Black Snow: a story of love and destruction by Jon Tattrie came to me as an interloan from the Ottawa Public Library. Thomas Joyce is a veteran of World War I who returns home to Halifax only to suffer another trauma, that of the Halifax Explosion. Tattrie tells this story across different periods all chronologically mishmashed, from Halifax before Thomas is deployed overseas, to the muddy trenches of death in WWI Belgium, to postwar Halifax in December 1917. I was never confused by the temporal hopscotch although the very beginning when Thomas suffers a flashback about a trench attack did make me wonder how Tattrie would direct the story. It was seamlessly knitted together so I always knew where I was and I could keep all three storylines separate.
For a brief novel of 192 pages, action is on overload and the pace moves along rapidly and realistically. Chapter Thirty-six however ended with such an eye-rolling come on–when Evie learned that her husband Adam had died in combat I just knew how Tattrie would end it. I even predicted the final three words. Reminded me of Summer of ’42. I could only tut-tut and shake my head. A levirate marriage follows, and then the story of a new groom shipping off to war repeats.
The explosion brings the war to Halifax and Thomas looks for Evie, not knowing if she is alive or dead. We are left wondering why Evie doesn’t worry about the same thing, but Tattrie has otherwise preoccupied her in the story, which we discover near the end. Tattrie inserts a fictional account of the discovery and rescue of Ashpan Annie, where Thomas is the hero.
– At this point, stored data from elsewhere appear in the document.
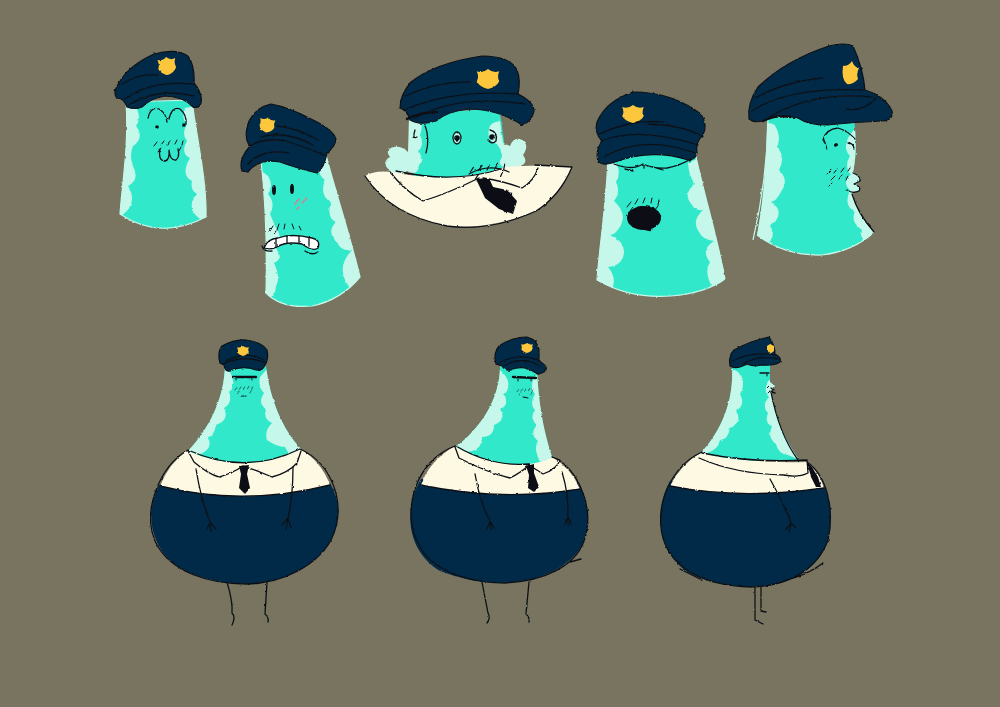
<!DOCTYPE html>
<html lang="en">
<head>
<meta charset="utf-8">
<title>Police officer character sheet</title>
<style>
:root{--ground:#78745f;--skin:#32e8cb;--foam:#c5f8ea;--navy:#022c47;--cream:#fdf9e2;--gold:#fcc63c;--ink:#0b1118;--blush:#e5788a}
html,body{margin:0;height:100%;overflow:hidden;background:var(--ground)}
svg{display:block;width:1000px;height:707px}
.skin{fill:var(--skin)}
.foam{fill:var(--foam)}
.navy{fill:var(--navy)}
.cap{fill:var(--navy);stroke:var(--ink);stroke-width:1.2}
.cream{fill:var(--cream)}
.badge{fill:var(--gold)}
.solid{fill:var(--ink)}
.line{fill:none;stroke:var(--ink);stroke-width:1.3;stroke-linecap:round;stroke-linejoin:round}
.thick{stroke-width:2.4}
.fine{stroke-width:1}
.rim{fill:none;stroke:var(--foam);stroke-width:1.2}
.blush{fill:none;stroke:var(--blush);stroke-width:1.3;stroke-linecap:round}
</style>
</head>
<body>
<svg viewBox="0 0 1000 707" role="img" aria-label="A teal police officer shown with five expressions and three body turns">
<defs>
<filter id="pencil" x="-5%" y="-5%" width="110%" height="110%"><feTurbulence type="fractalNoise" baseFrequency=".25" numOctaves="2" seed="4"/><feDisplacementMap in="SourceGraphic" scale="2.2" xChannelSelector="R" yChannelSelector="G"/></filter>
<path id="shield" d="M-9 -7Q-4 -5 0 -9Q4 -5 9 -7Q7 -2 9 2Q7 7 0 9Q-7 7 -9 2Q-7 -2 -9 -7Z"/>
<path id="stubble" d="M0 5l3 -4M7 4l3 -4M14 4l2 -4M21 3l2 -4M28 4l1 -4M4 11l3 -4M25 10l2 -4"/>
<path id="head-smile" d="M126 102C129 145 122 185 120 214Q160 241 206 217C207 180 196 135 192 100Z"/>
<path id="head-worry" d="M261 160C266 205 267 250 266 293Q282 309 312 306Q341 300 360 277C350 235 335 190 326 155Z"/>
<path id="head-shout" d="M608 155C607 200 600 240 597 280Q630 299 671 296Q706 293 725 279C717 235 704 195 695 152Z"/>
<path id="head-side" d="M767 118C767 160 763 205 757 235Q785 256 822 255Q854 251 874 232Q856 214 852 192L860 190L856 183L861 179L853 172C857 155 856 137 854 118Z"/>
<path id="head-front" d="M225 366C224 400 208 430 188 451Q245 476 301 449C283 430 270 400 266 366Z"/>
<path id="head-turn" d="M500 366C500 400 480 428 456 447Q492 466 528 464Q541 463 552 457C543 430 538 400 537 368Z"/>
<path id="head-profile" d="M732 366C734 400 722 430 701 453Q745 464 799 460C783 438 773 410 771 390L775 386L770 382V364Z"/>
<clipPath id="clip-smile"><use href="#head-smile"/></clipPath>
<clipPath id="clip-worry"><use href="#head-worry"/></clipPath>
<clipPath id="clip-shout"><use href="#head-shout"/></clipPath>
<clipPath id="clip-side"><use href="#head-side"/></clipPath>
<clipPath id="clip-front"><use href="#head-front"/></clipPath>
<clipPath id="clip-turn"><use href="#head-turn"/></clipPath>
<clipPath id="clip-profile"><use href="#head-profile"/></clipPath>
</defs>
<rect id="background" width="1000" height="707" fill="var(--ground)"/>

<g id="expressions" filter="url(#pencil)">
<g id="smiling">
<use href="#head-smile" class="skin"/>
<g class="foam" clip-path="url(#clip-smile)">
<path d="M120 104L136 107Q142 118 136 126Q145 138 133 146Q129 156 133 166Q140 180 128 186Q137 200 126 212L116 220Z"/>
<path d="M195 106L185 108Q181 119 187 124Q181 134 187 141Q180 153 190 158Q180 175 192 181Q190 190 197 194Q185 208 200 219L212 218Z"/>
</g>
<use href="#head-smile" class="rim"/>
<path class="cap" d="M117 98Q112 93 119 83Q128 66 154 54Q176 48 188 56Q195 66 194 83Q203 94 201 103Q199 109 193 107Q184 97 165 96Q151 98 142 107Q135 110 127 107Q124 98 117 98Z"/>
<path class="line" d="M125 99Q150 80 193 84M129 105Q157 87 194 96M122 84Q140 73 158 75"/>
<use href="#shield" class="badge" transform="translate(167 66) rotate(-6)"/>
<path class="line" d="M148 118Q151 106 159 109Q166 113 167 122M169 119Q172 106 180 109Q187 115 186 124M160 149Q158 161 165 161Q170 160 169 150Q170 161 176 160Q180 157 178 149"/>
<circle class="solid" cx="157" cy="127" r="1.8"/><circle class="solid" cx="184" cy="125" r="1.8"/>
<use href="#stubble" class="line fine" transform="translate(154 141)"/>
</g>

<g id="worried">
<use href="#head-worry" class="skin"/>
<g class="foam" clip-path="url(#clip-worry)">
<path d="M258 168L268 176Q274 186 268 194Q276 204 270 214L276 228Q284 240 276 249Q284 258 274 263Q281 278 276 286Q276 297 265 300Z"/>
<path d="M330 154L320 160Q316 174 325 180Q319 196 331 202Q326 218 336 222Q326 232 337 242Q341 252 352 250Q337 266 346 282L351 290L366 278Z"/>
</g>
<use href="#head-worry" class="rim"/>
<path class="cap" d="M242 171Q238 160 250 146Q243 138 249 121Q256 107 271 104Q288 107 309 118Q333 129 336 139Q335 147 327 153Q324 169 317 173Q296 168 280 162Q258 158 248 172Z"/>
<path class="line" d="M250 146Q264 137 286 141Q311 149 326 156M248 164Q262 148 289 153M277 126Q298 128 318 140M261 137Q285 130 313 145"/>
<use href="#shield" class="badge" transform="translate(267 125) rotate(8) scale(.85)"/>
<ellipse class="solid" cx="274" cy="190" rx="2" ry="5"/><ellipse class="solid" cx="292" cy="189" rx="2" ry="5"/>
<path class="blush" d="M295 204l4 -5M302 203l5 -5M299 207l-2 2"/>
<path class="line fine" d="M270 231l3 -5M277 230l2 -6M284 229l1 -5M292 224l2 5M299 226l2 4M274 234l2 -3"/>
<path class="line" style="fill:#fff" d="M264 248Q267 239 278 238Q291 233 312 238Q321 240 318 248Q313 252 302 244Q286 241 277 247Q271 250 264 248Z"/>
<path class="line" d="M262 246Q264 252 272 251M276 239V247M287 236V243M299 236V243M309 238V246M305 251Q312 256 318 252"/>
</g>

<g id="startled">
<path class="skin" d="M410 115Q414 145 412 168L416 182Q465 190 506 170Q505 140 499 108Z"/>
<path class="foam" d="M409 116L419 114Q424 124 420 135Q425 144 418 152Q426 159 419 165Q418 177 407 171Q395 179 389 170Q381 162 390 157Q384 149 394 147Q402 146 408 152ZM500 121Q490 122 489 129Q486 140 497 144Q502 151 502 157Q496 165 506 168Q514 179 520 166Q529 163 523 155Q530 145 522 140Q514 136 510 146L503 143Z"/>
<path class="cream" d="M365 176Q374 170 392 172Q452 185 505 167Q540 164 572 167Q559 195 536 211Q490 230 447 226Q391 215 365 176Z"/>
<path class="line" d="M396 171Q453 184 501 169M390 172Q405 191 423 201Q449 193 479 178M483 178Q503 181 522 188Q534 181 538 168M365 176Q390 215 447 226Q490 232 536 211Q560 196 572 167L535 165"/>
<path class="solid" d="M476 179L489 178L493 187L507 190L517 201L513 214L499 209L485 198Z"/>
<path class="line thick" d="M482 185L506 212M487 184L514 204M484 191L512 194"/>
<path class="cap" d="M400 108Q400 95 411 82Q435 63 482 56Q510 56 517 70Q521 80 518 94Q534 102 534 111Q532 122 522 125Q498 109 468 109Q446 112 436 121Q421 126 410 120Q407 110 400 108Z"/>
<path class="line" d="M404 110Q452 89 518 94M415 118Q457 94 525 104M405 96Q438 81 470 82"/>
<path class="line thick" d="M407 119Q421 112 437 112"/>
<use href="#shield" class="badge" transform="translate(488 79) scale(1.25 1.1)"/>
<ellipse class="foam" cx="457" cy="138" rx="3.5" ry="5"/><ellipse class="foam" cx="492" cy="136" rx="3" ry="5"/>
<ellipse class="line" cx="457" cy="138" rx="4" ry="6"/><path class="line" d="M490 130Q498 132 496 141Q492 145 488 140"/>
<circle class="solid" cx="457" cy="138" r="2.8"/><circle class="solid" cx="492" cy="137" r="2.8"/>
<path class="line" d="M425 125Q430 139 426 153M415 130Q412 140 417 137M469 174Q489 163 509 172"/>
<use href="#stubble" class="line fine" transform="translate(470 166) rotate(-3) scale(1.2)"/>
</g>

<g id="shouting">
<use href="#head-shout" class="skin"/>
<g class="foam" clip-path="url(#clip-shout)">
<path d="M602 158L615 162Q622 171 616 182Q621 192 614 201Q627 213 621 225Q616 235 609 235Q624 240 624 253Q622 266 608 267Q618 279 611 292L590 287Z"/>
<path d="M699 158L688 163Q689 177 695 184Q682 194 692 205Q695 211 703 210Q691 221 699 232Q703 240 714 241Q700 250 710 262Q703 273 714 290L730 284Z"/>
</g>
<use href="#head-shout" class="rim"/>
<path class="cap" d="M598 161Q595 151 602 141Q594 133 597 122Q606 101 633 92Q672 92 701 114Q708 125 703 135Q695 142 697 153Q695 160 688 160Q651 148 612 163Q602 166 598 161Z"/>
<path class="line" d="M601 141Q638 126 698 145M604 157Q643 134 695 153M599 134Q632 119 663 122M648 124Q680 125 700 135"/>
<use href="#shield" class="badge" transform="translate(633 114) scale(1.2 1)"/>
<path class="line" d="M614 164Q632 171 643 164Q654 169 667 168Q682 165 692 158M625 169l8 2M656 168l7 2M644 165v3"/>
<path class="line fine" d="M627 207l4 -5M635 204l3 -5M643 203l2 -5M651 203l1 -5M658 205l1 -5M630 211l3 -4M655 210l3 -4"/>
<ellipse class="solid" cx="644" cy="218" rx="17" ry="12"/>
<path class="line thick" d="M629 213L641 207M633 226L650 230M653 208L660 216"/>
</g>

<g id="side-look">
<use href="#head-side" class="skin"/>
<g class="foam" clip-path="url(#clip-side)">
<path d="M762 122L774 124Q782 136 777 147Q786 157 779 170Q789 180 782 190Q776 202 771 202Q784 210 775 222Q767 224 773 233Q773 242 762 247L750 237Z"/>
<path d="M858 124L848 138Q843 149 850 156Q844 165 850 175Q842 183 850 190Q843 207 855 211Q850 222 862 230Q860 240 867 247L882 232L862 208Z"/>
</g>
<path class="rim" d="M768 120Q767 180 753 240M757 235Q785 256 822 255Q854 251 874 232"/>
<path class="cap" d="M749 119Q747 103 758 87Q786 60 829 46Q845 42 853 46Q863 68 865 90Q885 96 892 111Q894 120 882 121Q855 122 827 125Q808 125 798 118Q783 115 770 118Q756 125 749 119Z"/>
<path class="line" d="M752 111Q787 87 863 90M769 117Q814 91 872 97M755 98Q786 81 823 78M846 109Q864 112 876 98"/>
<path class="line thick" d="M763 121Q777 114 790 117"/>
<path class="badge" d="M843 66Q849 66 852 61Q854 67 859 68Q856 74 858 79Q853 85 847 84Q841 79 843 66Z"/>
<path class="line" d="M823 140Q826 129 838 128Q848 131 855 139M824 140l3 9M848 143q5 0 6 5M853 173Q861 176 860 181L854 184Q862 187 859 191Q853 194 847 190M852 194Q858 214 874 232"/>
<circle class="solid" cx="836" cy="145" r="2"/>
<path class="line fine" d="M827 174l4 -4M834 173l3 -4M841 172l3 -4M848 171l2 -3M831 180l4 -4M839 179l3 -4M846 180l2 -4M829 186l3 -3"/>
</g>
</g>

<g id="turnaround" filter="url(#pencil)">
<g id="front-view">
<path class="line" d="M227 582Q233 602 232 613Q236 617 232 625M267 582L265 614Q269 617 268 622"/>
<path class="navy" d="M160 484C142 515 152 555 187 572Q215 584 247 584C285 583 318 564 331 540Q346 511 330 483Z"/>
<path class="cream" d="M188 450Q169 463 160 486Q243 507 330 485Q321 461 300 449Q245 474 188 450Z"/>
<use href="#head-front" class="skin"/>
<g class="foam" clip-path="url(#clip-front)">
<path d="M222 366L230 372Q237 384 229 392Q233 403 224 408Q230 420 216 425Q214 436 208 438Q214 449 198 455L180 455Z"/>
<path d="M268 368L260 377Q258 387 264 393Q257 403 266 409Q263 419 272 423Q264 431 267 440Q277 447 285 447L290 456L306 450Z"/>
</g>
<path class="line" d="M188 450Q245 476 300 449M188 450C160 466 142 510 155 541C170 573 210 584 247 584C285 583 318 564 331 540C348 505 332 463 300 449M188 451L194 462Q208 474 219 477Q233 473 243 466Q257 470 272 477Q288 473 297 463L301 451M160 486Q243 507 330 485"/>
<path class="line" d="M196 469Q201 500 210 522L207 529M210 522L211 531M210 522L216 529M293 467Q293 497 288 518L282 525M288 518L286 529M288 518L291 528"/>
<path class="solid" d="M239 466L249 465L247 474L250 488L245 494L239 488L241 474Z"/>
<path class="cap" d="M220 363Q217 352 222 346Q235 339 246 340Q262 342 267 350Q269 359 265 365Q262 372 256 370Q242 365 230 371Q225 372 224 365Z"/>
<path class="line" d="M223 364Q244 354 266 363M226 361Q246 350 264 360"/>
<use href="#shield" class="badge" transform="translate(243 351) scale(.65 .55)"/>
<path class="line thick" d="M233 377H256"/><path class="line fine" d="M236 378v2M252 378v2M241 396h5"/>
<use href="#stubble" class="line fine" transform="translate(235 387) scale(.6)"/>
</g>

<g id="three-quarter-view">
<path class="line" d="M482 582L488 613Q491 618 487 623M529 582L526 614Q530 618 529 622"/>
<path class="navy" d="M421 479C402 511 408 552 440 571Q470 583 505 583C542 581 572 566 583 543Q594 515 579 485Z"/>
<path class="cream" d="M455 446Q429 461 421 485Q500 502 580 489Q571 468 552 457Q505 475 455 446Z"/>
<use href="#head-turn" class="skin"/>
<g class="foam" clip-path="url(#clip-turn)">
<path d="M496 366L504 374Q513 385 504 395Q510 405 500 409Q507 420 494 425Q494 437 482 437Q482 451 466 452L450 449Z"/>
<path d="M540 372L534 378Q529 388 535 394Q529 404 535 410Q529 419 537 425Q529 434 538 441Q533 448 540 462L556 458Z"/>
</g>
<path class="line" d="M456 446Q491 467 529 464M455 446C416 460 401 511 418 543C431 572 470 583 505 583C545 581 575 566 584 541C596 507 576 465 552 457M455 447L459 458Q488 473 510 478Q522 472 529 465L543 474Q557 469 560 460L552 457M421 485Q500 502 580 489M570 562L581 559"/>
<path class="line" d="M475 474Q480 503 490 521L487 529M490 521L494 528M490 521L491 530M562 472Q569 495 568 517L565 524M568 517L571 524M568 517V525"/>
<path class="solid" d="M526 466L534 464L534 473L539 487L534 492L528 488L529 475Z"/>
<path class="cap" d="M496 364Q493 353 499 346Q512 337 527 337Q538 340 539 351V361Q548 366 546 370Q542 375 536 373Q523 364 511 370Q505 371 502 366Z"/>
<path class="line" d="M499 363Q519 352 540 361M504 366Q522 355 540 366"/>
<use href="#shield" class="badge" transform="translate(527 348) scale(.65 .55)"/>
<path class="line thick" d="M513 377L536 378"/><path class="line fine" d="M518 379v2M531 379v2M523 397l5 1"/>
<use href="#stubble" class="line fine" transform="translate(517 389) scale(.55)"/>
</g>

<g id="profile-view">
<path class="line" d="M755 587L755 620L763 624M761 587L761 611L766 612"/>
<path class="navy" d="M670 481C653 512 658 554 689 573Q715 586 751 587C787 586 814 573 826 545Q837 514 824 486Z"/>
<path class="cream" d="M702 452Q681 464 670 486Q740 500 824 488Q819 472 807 462Q750 464 702 452Z"/>
<use href="#head-profile" class="skin"/>
<g class="foam" clip-path="url(#clip-profile)">
<path d="M728 366L738 372Q747 383 740 394Q746 405 736 411Q743 422 730 428Q728 440 720 440Q718 450 707 453L695 456Z"/>
<path d="M776 376L768 381Q763 391 769 397Q761 406 768 413Q764 423 772 426Q767 438 776 444Q778 454 788 455L804 462Z"/>
</g>
<path class="line" d="M702 452C666 468 650 518 668 550C684 577 715 586 751 587C790 586 818 568 828 540C835 507 826 475 807 462M702 453Q750 463 807 460L808 473Q798 478 784 475Q735 474 699 458M670 486Q740 500 824 488M783 581Q808 575 823 563M680 569L702 580M771 392Q779 434 798 460"/>
<path class="line" d="M770 479Q784 504 791 523L786 529M791 523L789 532M791 523L796 528"/>
<path class="solid" d="M807 462L812 467L818 477L821 487L816 487L811 477Z"/>
<path class="cap" d="M730 366Q728 356 734 350Q750 341 769 337Q775 345 775 354Q782 358 780 362Q774 366 762 365Q754 367 747 364Q736 370 730 366Z"/>
<path class="line" d="M731 362Q750 351 776 355M743 364Q759 354 778 359"/>
<path class="badge" d="M767 346L770 344L774 346L774 351L770 354L767 350Z"/>
<path class="line" d="M760 373H769M771 388l3 2l-3 2l4 1"/>
<path class="line fine" d="M767 374v2M767 388l2 -2M768 393l2 -2"/>
</g>
</g>
</svg>
</body>
</html>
Stories of life and death–and there is a lot of death–in the trenches will rivet you. I could feel the cold muddy water filled with chunks of flesh and human waste swirl around me as I stood hip-deep watching the battle unfold before me. Tattrie did a remarkable job writing about the horror and disgust of war.